DCC owed £249 for every person in city

LONDONDERRY’S local authority owed £26.9m at the end of March 2011 - a £2.8m year-on-year increase - and £249 for every child, woman and man living in the city.

Throughout Northern Ireland the amount of Local Government borrowing still outstanding at March 31, 2011, was £449m, a decrease of more than £9m from March 31, 2010.

Across the province Council borrowing was £248 per person based on population- a little less than the Londonderry average.

The figures are contained in the Northern Ireland Audit Office’s (NIAO) annual ‘Report by the Chief Local Government Auditor.’

The report shows that the local authority had managed to reduce the amount of days lost through sickness and absenteeism over the past number of years.

In 2010/11 13 days per employee were lost at Derry City Council. This was down from 15 in 2009/10.

The local authority has also managed to increase the amount of invoices paid to suppliers within both a 30 day and 10 day limit between 2010/11 and 2011/12.

Sixty-nine per cent of increases were paid within 30 days last year, compared with 66 per cent in 2010/11.

Thirty-nine per cent of invoices were paid within 10 days, compared with 33 per cent in 2010/11.

The Chief Local Government Auditor Louise Mason today (Wednesday, December 2012) published her report on the exercise by local government auditors of their functions in the year up to March 2012.

She highlighted areas of strength and areas for improvement across a range of local Councils.

In terms of prompt payment of invoices, which has improved in Londonderry, Mrs Mason concluded: “Although prompt performance has generally improved, there are still areas where performance is far from satisfactory.”

She recommended: “Local Councils should review payment processes to ensure that the time taken to pay suppliers is minimised and the targets and guidance set by the Department of Environment (DoE) is followed.”

Better performance in this area has the potential to significantly improve cash flow for local firms providing services to Councils, she stated.

Absenteeism has also improved in Londonderry. For several years the Chief Local Government Auditor published a series of annual reports on absenteeism in Northern Ireland Councils, the most recent being for the 2009/10 year.

Mrs Mason has not prepared an annual report on absenteeism for 2010/11 but she has drawn attention to continuing improvements based on unaudited information supplied by Councils.
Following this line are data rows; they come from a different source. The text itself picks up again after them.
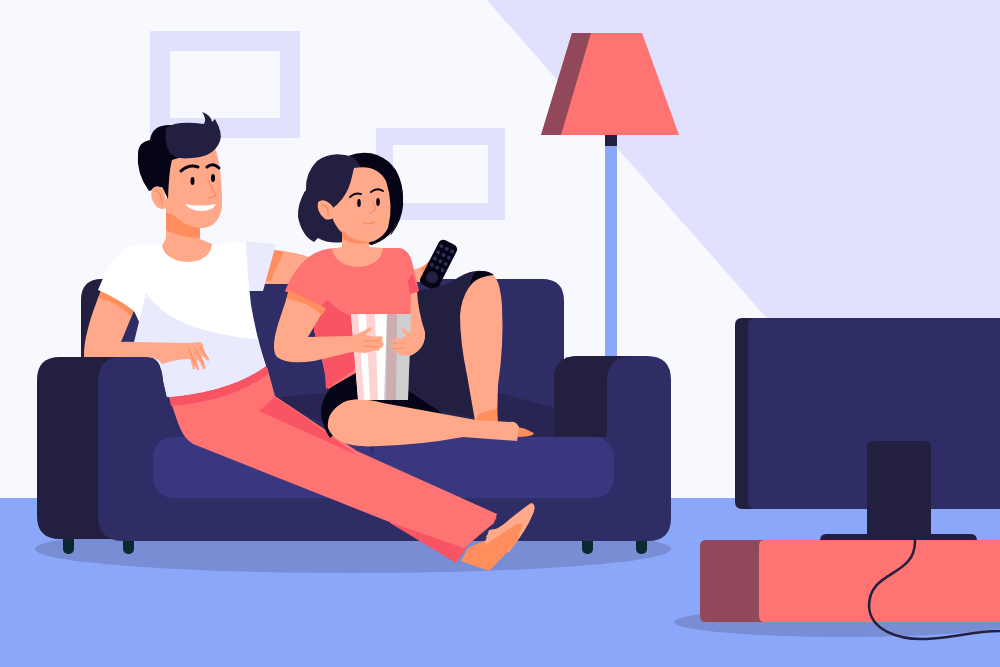
<!DOCTYPE html>
<html lang="en">
<head>
<meta charset="utf-8">
<title>Movie night on the sofa</title>
<style>
:root{--wall:#f8f9ff;--lilac:#e1e0fd;--floor:#8ba7f9;--shade:#788dd3;--navy:#2e2d66;--cushion:#38377f;--dark:#231f40;--ink:#060517;--coral:#ff7373;--red:#f95464;--wine:#91485a;--skin:#ffa98a;--tan:#ff8e5c;--white:#fff;--cloth:#e9eafd;--foot:#0d2830}
html,body{margin:0;height:100%;overflow:hidden;background:var(--wall)}
svg{display:block;width:1000px;height:667px}
.wall{fill:var(--wall)}.lilac{fill:var(--lilac)}.floor{fill:var(--floor)}.shade{fill:var(--shade)}
.navy{fill:var(--navy)}.cushion{fill:var(--cushion)}.dark{fill:var(--dark)}.ink{fill:var(--ink)}
.coral{fill:var(--coral)}.red{fill:var(--red)}.wine{fill:var(--wine)}.skin{fill:var(--skin)}.tan{fill:var(--tan)}
.white{fill:var(--white)}.cloth{fill:var(--cloth)}.foot{fill:var(--foot)}
.frame{fill:none;stroke:var(--lilac)}
.line{fill:none;stroke-linecap:round;stroke-linejoin:round}
.line-ink{stroke:var(--ink)}.line-tan{stroke:var(--tan)}.line-skin{stroke:var(--skin)}.line-dark{stroke:var(--dark)}
</style>
</head>
<body>
<svg viewBox="0 0 1000 667" role="img" aria-label="A couple relaxing on a sofa with popcorn in front of a television">
<defs>
  <rect id="sofa-foot" class="foot" width="11" height="24" rx="5"/>
  <path id="bucket-shape" d="M351 314H411L408 400H358Z"/>
  <clipPath id="bucket-clip"><use href="#bucket-shape"/></clipPath>
  <g id="remote-keys" fill="#2e2d55"><circle r="2"/><circle cx="6" r="2"/><circle cx="12" r="2"/></g>
</defs>

<g id="room">
  <rect class="wall" width="1000" height="667"/>
  <path class="lilac" d="M487 0H1000V498H925Z"/>
  <rect class="floor" y="498" width="1000" height="169"/>
  <rect class="frame" x="160" y="41" width="130" height="87" stroke-width="20"/>
  <rect class="frame" x="384.5" y="136.500" width="112" height="75" stroke-width="17"/>
</g>

<g id="lamp">
  <rect class="floor" x="605" y="145" width="12" height="230"/>
  <rect class="dark" x="605" y="133" width="12" height="13"/>
  <path class="coral" d="M572 33H642L679 135H541Z"/>
  <path class="wine" d="M572 33H591L561 135H541Z"/>
</g>

<g id="sofa-back">
  <ellipse class="shade" cx="353" cy="549" rx="318" ry="24"/>
  <use href="#sofa-foot" x="63" y="530"/><use href="#sofa-foot" x="123" y="530"/>
  <use href="#sofa-foot" x="582" y="530"/><use href="#sofa-foot" x="636" y="530"/>
  <path class="dark" d="M81 380V300Q81 279 102 279H150V380Z"/>
  <path class="navy" d="M100 450V301Q100 279 122 279H542Q564 279 564 301V450Z"/>
  <path class="dark" d="M554 450V380Q554 356 578 356H640V450Z"/>
  <path fill="#292552" d="M270 398L352 437H600L554 408L500 393L420 385Z"/>
  <path class="dark" d="M554 438V380Q554 356 578 356H640V438Z"/>
</g>

<g id="sofa-front">
  <path class="dark" d="M37 380Q37 357 60 357H140V539H60Q37 539 37 516Z"/>
  <path class="navy" d="M98 382Q98 357 123 357H140Q163 357 163 382V437H607V382Q607 356 632 356H647Q671 356 671 380V518Q671 541 648 541H122Q98 540 98 516Z"/>
  <rect class="cushion" x="153" y="437" width="461" height="61" rx="20"/>
  <path class="navy" d="M366 437H377L372 456Z"/>
</g>

<g id="man">
  <g id="man-far-arm">
    <path class="skin" d="M274 250Q300 252 322 262L318 284H264Z"/>
    <path class="tan" d="M274 250L284 252L270 281H264Z"/>
    <path class="skin" d="M408 270Q420 270 430 261L434 268L428 282L408 282Z"/>
    <path class="tan" d="M421 269L429 261L432 266L425 278Z"/>
    <path class="cloth" d="M240 241L276 244L263 291H240Z"/>
  </g>
  <g id="remote" transform="translate(441 238) rotate(27)">
    <rect class="ink" width="20" height="50" rx="5"/>
    <use href="#remote-keys" x="4" y="7"/><use href="#remote-keys" x="4" y="14"/><use href="#remote-keys" x="4" y="21"/><use href="#remote-keys" x="4" y="28"/>
    <circle cx="10" cy="39" r="6" class="dark"/>
  </g>
  <g id="man-feet">
    <path class="skin" d="M486 536L504 524Q518 512 531 503Q537 504 533 514Q526 531 509 552L496 556Z"/>
    <path class="tan" d="M484 541L511 528Q516 523 523 524L516 543L489 571L461 561L468 548Z"/>
    <path class="skin" d="M489 530L513 526L484 546Z"/>
  </g>
  <g id="man-trousers">
    <path class="red" d="M390 523L456 563L468 545L497 518L420 500Z"/>
    <path class="coral" d="M169 397Q229 392 267 367L275 396L357 451L497 514L494 523L464 548L392 523L193 444Q183 438 178 423Z"/>
    <path class="red" d="M169 396Q229 391 266 366L268 374Q232 401 171 406Z"/>
    <path class="red" d="M275 397L259 411L357 455Q325 431 275 397Z"/>
  </g>
  <g id="man-shirt">
    <path class="skin" d="M102 288L135 308L121 342L198 342L206 347L190 358L162 363L160 357H84Q83 334 102 288Z"/>
    <path class="tan" d="M102 288L135 308L131 316Q116 302 99 298Z"/>
    <path class="white" d="M98 290Q116 245 139 244L164 245H213L246 241Q247 272 251 305Q257 339 266 366Q230 392 167 397L161 370L158 357Q144 333 134 311Q119 299 98 290Z"/>
    <path class="cloth" d="M146 293Q172 332 257 339L266 366Q230 392 167 397L163 380Q162 360 150 357L121 357V342H134Z"/>
    <path class="skin" d="M84 357Q92 354 102 346Q112 341 135 342L188 343L200 342Q204 344 203 347L209 362L201 355L206 369L197 359L199 371L190 359Q177 359 162 364Q158 357 145 357Z"/>
    <path class="line line-skin" stroke-width="2.500" d="M200 350L208 359M197 354L204 368M194 357L198 369M191 357L194 368"/>
    <path class="line line-tan" stroke-width="1.200" d="M189 349Q193 360 196 366M195 348L204 364M200 347L207 357"/>
    <path class="navy" d="M98 382Q98 357 123 357H140Q163 357 163 382V410H98Z"/>
  </g>
  <g id="man-head">
    <path class="skin" d="M166 198L200 220V239L212 244Q210 261 188 262Q166 261 162 246L166 238Z"/>
    <path class="tan" d="M166 212L200 226V238Q178 237 166 230Z"/>
    <path class="skin" d="M164 158L215 148Q222 166 222 206Q220 225 204 228Q184 229 168 209Z"/>
    <path class="ink" d="M149 191Q136 173 138 154Q138 142 150 140Q152 124 172 125L205 150L172 160Q169 170 168 199L162 187Z"/>
    <path class="dark" d="M166 128Q176 120 204 124Q207 119 202 112Q211 115 212 122L215 119Q223 133 220 141Q214 157 192 158Q176 160 170 153Q164 143 166 128Z"/>
    <path class="skin" d="M164 190Q157 183 152 189Q149 199 157 207Q163 211 167 207Z"/>
    <path class="line line-tan" stroke-width="1.500" d="M155 191Q161 191 162 204M208 180L216 196L209 198"/>
    <path class="line line-ink" stroke-width="3" d="M181 171Q189 164 198 167M207 167Q213 162 219 168"/>
    <ellipse class="ink" cx="192.500" cy="181" rx="2" ry="4"/><ellipse class="ink" cx="213" cy="178" rx="2" ry="4"/>
    <path class="white" d="M185 204Q201 207 216 204Q213 211 201 211Q190 211 185 204Z"/>
  </g>
</g>

<g id="woman">
  <g id="woman-shorts">
    <path class="dark" d="M415 290Q440 290 459 277Q478 266 490 274L466 300L479 419L447 412L404 405Z"/>
    <path class="ink" d="M355 368Q322 387 321 412Q322 427 330 438L360 412L442 413L404 388Z"/>
  </g>
  <g id="woman-legs">
    <path class="skin" d="M490 273Q500 276 502 306Q504 345 498 385L497 422L475 421L467 375Q460 342 460 315Q463 281 490 273Z"/>
    <path class="ink" d="M474 273Q485 268 494 275Q480 276 470 284Z"/>
    <path class="tan" d="M479 414L497 408L498 423L474 423Z"/>
    <path class="tan" d="M510 426Q526 427 534 434Q531 437 516 437Z"/>
    <path class="skin" d="M328 428Q326 412 344 402Q357 396 383 403L476 420L510 422Q516 421 519 427L517 441L463 437Q420 445 379 446Q336 449 328 428Z"/>
    <path class="line line-tan" stroke-width="1" d="M518 431L533 433"/>
  </g>
  <g id="woman-body">
    <path class="skin" d="M409 291L417 291Q418 311 425 332Q426 348 412 355L402 340Z"/>
    <path class="coral" d="M285 291Q302 249 335 248H400Q409 250 412 262L419 291L411 294L409 370L361 370L328 389Q323 360 314 331L313 305Z"/>
    <path class="red" d="M314 314L327 300Q340 313 354 317L357 368L342 378L326 389Q325 358 314 331Z"/>
    <path class="red" d="M408 281L412 274L419 291L410 294Z"/>
    <path class="skin" d="M342 238H369V247L383 248Q381 266 357 267Q336 265 332 249L342 247Z"/>
  </g>
  <g id="woman-head">
    <path class="ink" d="M348 156Q371 147 389 162Q404 176 403 203Q399 236 372 245L352 240Z"/>
    <path class="line line-ink" stroke-width="1.200" d="M395 170Q412 207 391 234"/>
    <path class="dark" d="M353 157Q332 150 317 161Q305 173 306 190Q297 204 298 217Q302 236 314 242L318 238Q328 244 343 242L360 220V165Z"/>
    <path class="line line-dark" stroke-width="1.200" d="M305 192Q293 217 308 236"/>
    <path class="skin" d="M333 204Q347 194 354 168Q377 164 386 181Q394 205 388 228Q380 243 362 243Q342 239 333 220Z"/>
    <path class="skin" d="M342 225H369V249H342Z"/>
    <path class="tan" d="M342 230Q351 241 369 242V243Q350 245 342 238Z"/>
    <path class="dark" d="M333 208Q353 193 354 160Q330 155 318 171L315 201Z"/>
    <path class="skin" d="M333 207Q325 197 318 202Q316 212 325 219Q331 221 336 216Z"/>
    <path class="line line-tan" stroke-width="1.500" d="M322 205Q329 206 328 215M373 202L376 209L370 213M363 223Q370 225 375 222"/>
    <path class="line line-ink" stroke-width="2" d="M350 197Q355 192 361 194M371 192Q377 187 383 191"/>
    <ellipse class="ink" cx="359" cy="203" rx="1.800" ry="4"/><ellipse class="ink" cx="378" cy="202" rx="1.800" ry="4"/>
  </g>
  <g id="popcorn-bucket">
    <use href="#bucket-shape" fill="#fff"/>
    <g clip-path="url(#bucket-clip)">
      <path fill="#ffd3d3" d="M351 314H358L364 400H358ZM366 314H375L378 400H370ZM387 314H397L396 400H386Z"/>
      <path fill="#1d2530" opacity=".22" d="M387 314H411V400H384Z"/>
    </g>
  </g>
  <g id="woman-arms">
    <path class="skin" d="M289 291L325 308L308 337L352 336Q361 333 371 328L366 335L382 338L383 347L366 353L352 352L314 361Q287 365 277 357Q270 349 279 321Z"/>
    <path class="tan" d="M289 290L326 309L322 315Q304 300 286 299Z"/>
    <path class="line line-skin" stroke-width="3.500" d="M358 336L370 329M362 339L381 338M362 343L382 344M360 347L378 349"/>
    <path class="line line-tan" stroke-width="1" d="M364 341L380 341M364 346L380 347"/>
    <path class="skin" d="M414 329L425 332Q426 347 410 356L399 355L398 346L404 337Z"/>
    <path class="line line-skin" stroke-width="3.500" d="M410 336L403 330M407 340L393 340M406 345L392 346M406 350L395 351"/>
    <path class="line line-tan" stroke-width="1" d="M405 343L394 343M405 348L394 349"/>
  </g>
</g>

<g id="television">
  <ellipse class="shade" cx="845" cy="622" rx="171" ry="15"/>
  <path class="dark" d="M742 318H790V509H742Q735 509 735 502V325Q735 318 742 318Z"/>
  <path class="navy" d="M755 318H1000V509H755Q748 509 748 502V325Q748 318 755 318Z"/>
  <path class="dark" d="M867 447Q867 441 873 441H925Q931 441 931 447V534H971Q977 534 977 541H820Q820 534 826 534H867Z"/>
  <path class="wine" d="M706 540H790V622H706Q700 622 700 616V546Q700 540 706 540Z"/>
  <path class="coral" d="M765 540H1000V622H765Q759 622 759 616V546Q759 540 765 540Z"/>
  <path class="line line-dark" stroke-width="2.500" d="M915 540C916 578 869 569 869 606C870 630 898 640 926 639C955 638 972 631 1002 631"/>
</g>
</svg>
</body>
</html>
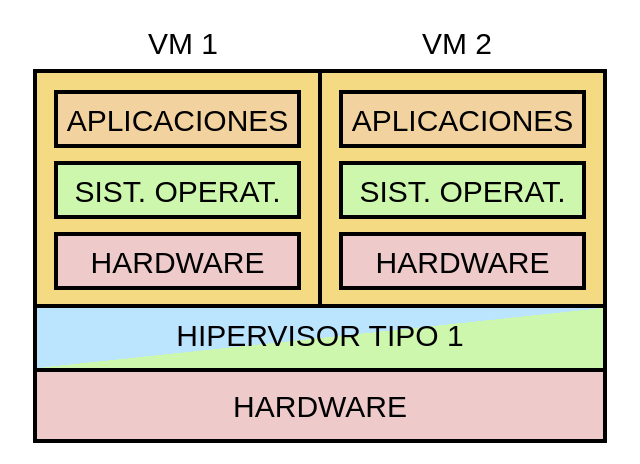
<!DOCTYPE html>
<html lang="es">
<head>
<meta charset="utf-8">
<title>Hipervisor tipo 1</title>
<style>
:root {
  --line: #000;
  --machine: #f4da82;
  --apps: #f2d29f;
  --system: #cdf7ad;
  --hardware: #eecaca;
  --host: #bbe4ff;
}
* { box-sizing: border-box; margin: 0; }
body {
  width: 640px;
  height: 464px;
  overflow: hidden;
  background: #fff;
  color: #000;
  font: 30px/34px "Liberation Sans", Arial, sans-serif;
  text-align: center;
  white-space: nowrap;
}
.diagram { width: 574px; margin: 0 33px; padding-top: 27px; }
.titles { display: grid; grid-template-columns: 1fr 1fr; height: 42px; }
.titles h2 { font: inherit; }
.titles h2:first-child { padding-left: 13px; }
.titles h2:last-child { padding-right: 13px; }
.stack {
  display: grid;
  grid-template: 231px 60px 67px / 281px 281px;
  gap: 4px;
  padding: 4px;
  background: var(--line);
}
.machine {
  display: flex;
  flex-direction: column;
  gap: 13px;
  padding: 17px 17px 14px;
  background: var(--machine);
}
.layer, .base { display: flex; align-items: center; justify-content: center; }
.layer { height: 58px; padding-top: 3px; border: 4px solid var(--line); }
.base { grid-column: 1 / -1; }
.apps { background: var(--apps); }
.system { background: var(--system); }
.hardware { background: var(--hardware); }
.base.hardware { padding-top: 3px; }
.hypervisor {
  padding-bottom: 4px;
  background: linear-gradient(to bottom right, var(--host) 50%, var(--system) 50%);
}
</style>
</head>
<body>
<main class="diagram">
  <header class="titles">
    <h2>VM 1</h2>
    <h2>VM 2</h2>
  </header>
  <div class="stack">
    <section class="machine">
      <div class="layer apps">APLICACIONES</div>
      <div class="layer system">SIST. OPERAT.</div>
      <div class="layer hardware">HARDWARE</div>
    </section>
    <section class="machine">
      <div class="layer apps">APLICACIONES</div>
      <div class="layer system">SIST. OPERAT.</div>
      <div class="layer hardware">HARDWARE</div>
    </section>
    <div class="base hypervisor">HIPERVISOR TIPO 1</div>
    <div class="base hardware">HARDWARE</div>
  </div>
</main>
</body>
</html>
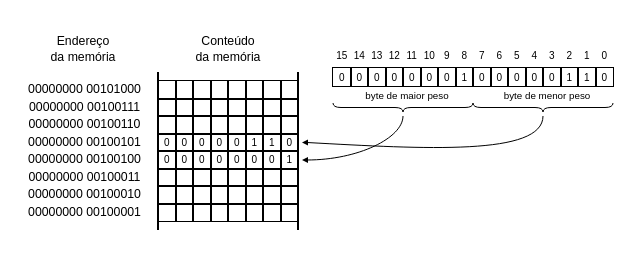
<!DOCTYPE html>
<html lang="pt">
<head>
<meta charset="utf-8">
<title>Endereço e conteúdo da memória</title>
<style>
:root { --ink: #000; --paper: #fff; }
* { box-sizing: border-box; margin: 0; padding: 0; }
html, body { width: 640px; height: 261px; overflow: hidden; background: var(--paper); }
.diagram {
  position: relative; width: 640px; height: 261px; overflow: hidden;
  color: var(--ink); font-family: "Liberation Sans", Arial, sans-serif; font-size: 10px;
}
.diagram > * { position: absolute; }
.heading { top: 34px; width: 120px; font-size: 12.3px; font-weight: 400; line-height: 15.5px; text-align: center; }
.heading-address { left: 23px; }
.heading-content { left: 168px; }
.addresses {
  left: 24px; top: 81px; width: 121px; height: 140px;
  display: grid; grid-template-rows: repeat(8, 1fr); place-items: center;
  list-style: none; font-size: 12.3px; line-height: 17px; white-space: nowrap;
}
.memory, .word, .bit-numbers { display: grid; }
.memory { left: 158px; top: 81px; width: 140px; height: 140px; grid-template: repeat(8, 1fr) / repeat(8, 1fr); }
.word { left: 333px; top: 68px; width: 280px; height: 18px; grid-template-columns: repeat(16, 1fr); }
.bit-numbers { left: 333px; top: 50px; width: 280px; height: 12px; grid-template-columns: repeat(16, 1fr); line-height: 12px; text-align: center; }
.cell { display: flex; align-items: center; justify-content: center; line-height: 12px; padding-top: 1px; box-shadow: 0 0 0 1px var(--ink); }
.byte-labels { left: 333px; top: 90px; width: 280px; display: flex; font-size: 9.8px; line-height: 12px; text-align: center; }
.byte-labels span { flex: 1; padding-left: 8px; }
.connectors { left: 0; top: 0; }
</style>
</head>
<body>
<main class="diagram">
  <h2 class="heading heading-address">Endereço<br>da memória</h2>
  <h2 class="heading heading-content">Conteúdo<br>da memória</h2>

  <ul class="addresses">
    <li>00000000 00101000</li>
    <li>00000000 00100111</li>
    <li>00000000 00100110</li>
    <li>00000000 00100101</li>
    <li>00000000 00100100</li>
    <li>00000000 00100011</li>
    <li>00000000 00100010</li>
    <li>00000000 00100001</li>
  </ul>

  <div class="memory">
    <i class="cell"></i><i class="cell"></i><i class="cell"></i><i class="cell"></i><i class="cell"></i><i class="cell"></i><i class="cell"></i><i class="cell"></i>
    <i class="cell"></i><i class="cell"></i><i class="cell"></i><i class="cell"></i><i class="cell"></i><i class="cell"></i><i class="cell"></i><i class="cell"></i>
    <i class="cell"></i><i class="cell"></i><i class="cell"></i><i class="cell"></i><i class="cell"></i><i class="cell"></i><i class="cell"></i><i class="cell"></i>
    <span class="cell">0</span><span class="cell">0</span><span class="cell">0</span><span class="cell">0</span><span class="cell">0</span><span class="cell">1</span><span class="cell">1</span><span class="cell">0</span>
    <span class="cell">0</span><span class="cell">0</span><span class="cell">0</span><span class="cell">0</span><span class="cell">0</span><span class="cell">0</span><span class="cell">0</span><span class="cell">1</span>
    <i class="cell"></i><i class="cell"></i><i class="cell"></i><i class="cell"></i><i class="cell"></i><i class="cell"></i><i class="cell"></i><i class="cell"></i>
    <i class="cell"></i><i class="cell"></i><i class="cell"></i><i class="cell"></i><i class="cell"></i><i class="cell"></i><i class="cell"></i><i class="cell"></i>
    <i class="cell"></i><i class="cell"></i><i class="cell"></i><i class="cell"></i><i class="cell"></i><i class="cell"></i><i class="cell"></i><i class="cell"></i>
  </div>

  <div class="bit-numbers">
    <span>15</span><span>14</span><span>13</span><span>12</span><span>11</span><span>10</span><span>9</span><span>8</span>
    <span>7</span><span>6</span><span>5</span><span>4</span><span>3</span><span>2</span><span>1</span><span>0</span>
  </div>
  <div class="word">
    <span class="cell">0</span><span class="cell">0</span><span class="cell">0</span><span class="cell">0</span><span class="cell">0</span><span class="cell">0</span><span class="cell">0</span><span class="cell">1</span>
    <span class="cell">0</span><span class="cell">0</span><span class="cell">0</span><span class="cell">0</span><span class="cell">0</span><span class="cell">1</span><span class="cell">1</span><span class="cell">0</span>
  </div>
  <div class="byte-labels"><span>byte de maior peso</span><span>byte de menor peso</span></div>

  <svg class="connectors" width="640" height="261" viewBox="0 0 640 261" fill="none" stroke="var(--ink)" aria-hidden="true">
    <defs>
      <path id="brace" d="M0 103 Q0 107.5 8 107.5 H62 Q70 107.5 70 112 Q70 107.5 78 107.5 H132 Q140 107.5 140 103"/>
      <polygon id="arrowhead" points="0,0 6,-3 6,3" fill="var(--ink)" stroke="none"/>
    </defs>
    <g class="memory-rails" stroke-width="2">
      <line x1="158" y1="72" x2="158" y2="230"/>
      <line x1="298" y1="72" x2="298" y2="230"/>
    </g>
    <use href="#brace" x="333"/>
    <use href="#brace" x="473"/>
    <path class="high-byte-link" d="M403 116 C403 138 358 160 307 160"/>
    <path class="low-byte-link" d="M543 116 C543 156 425 149 307 142.5"/>
    <use href="#arrowhead" x="302" y="160"/>
    <use href="#arrowhead" x="302" y="142.5"/>
  </svg>
</main>
</body>
</html>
The Report reveals that nineteen Councils - including Londonderry - improved their performance and notes that continuing this trend is particularly important given the current economic environment.

The report asks Councillors and Officers of local government bodies to consider the matters outlined and review how their Council is approaching the issues.

The Chief Local Government Auditor considers this will assist organisations to improve upon future financial management and governance arrangements.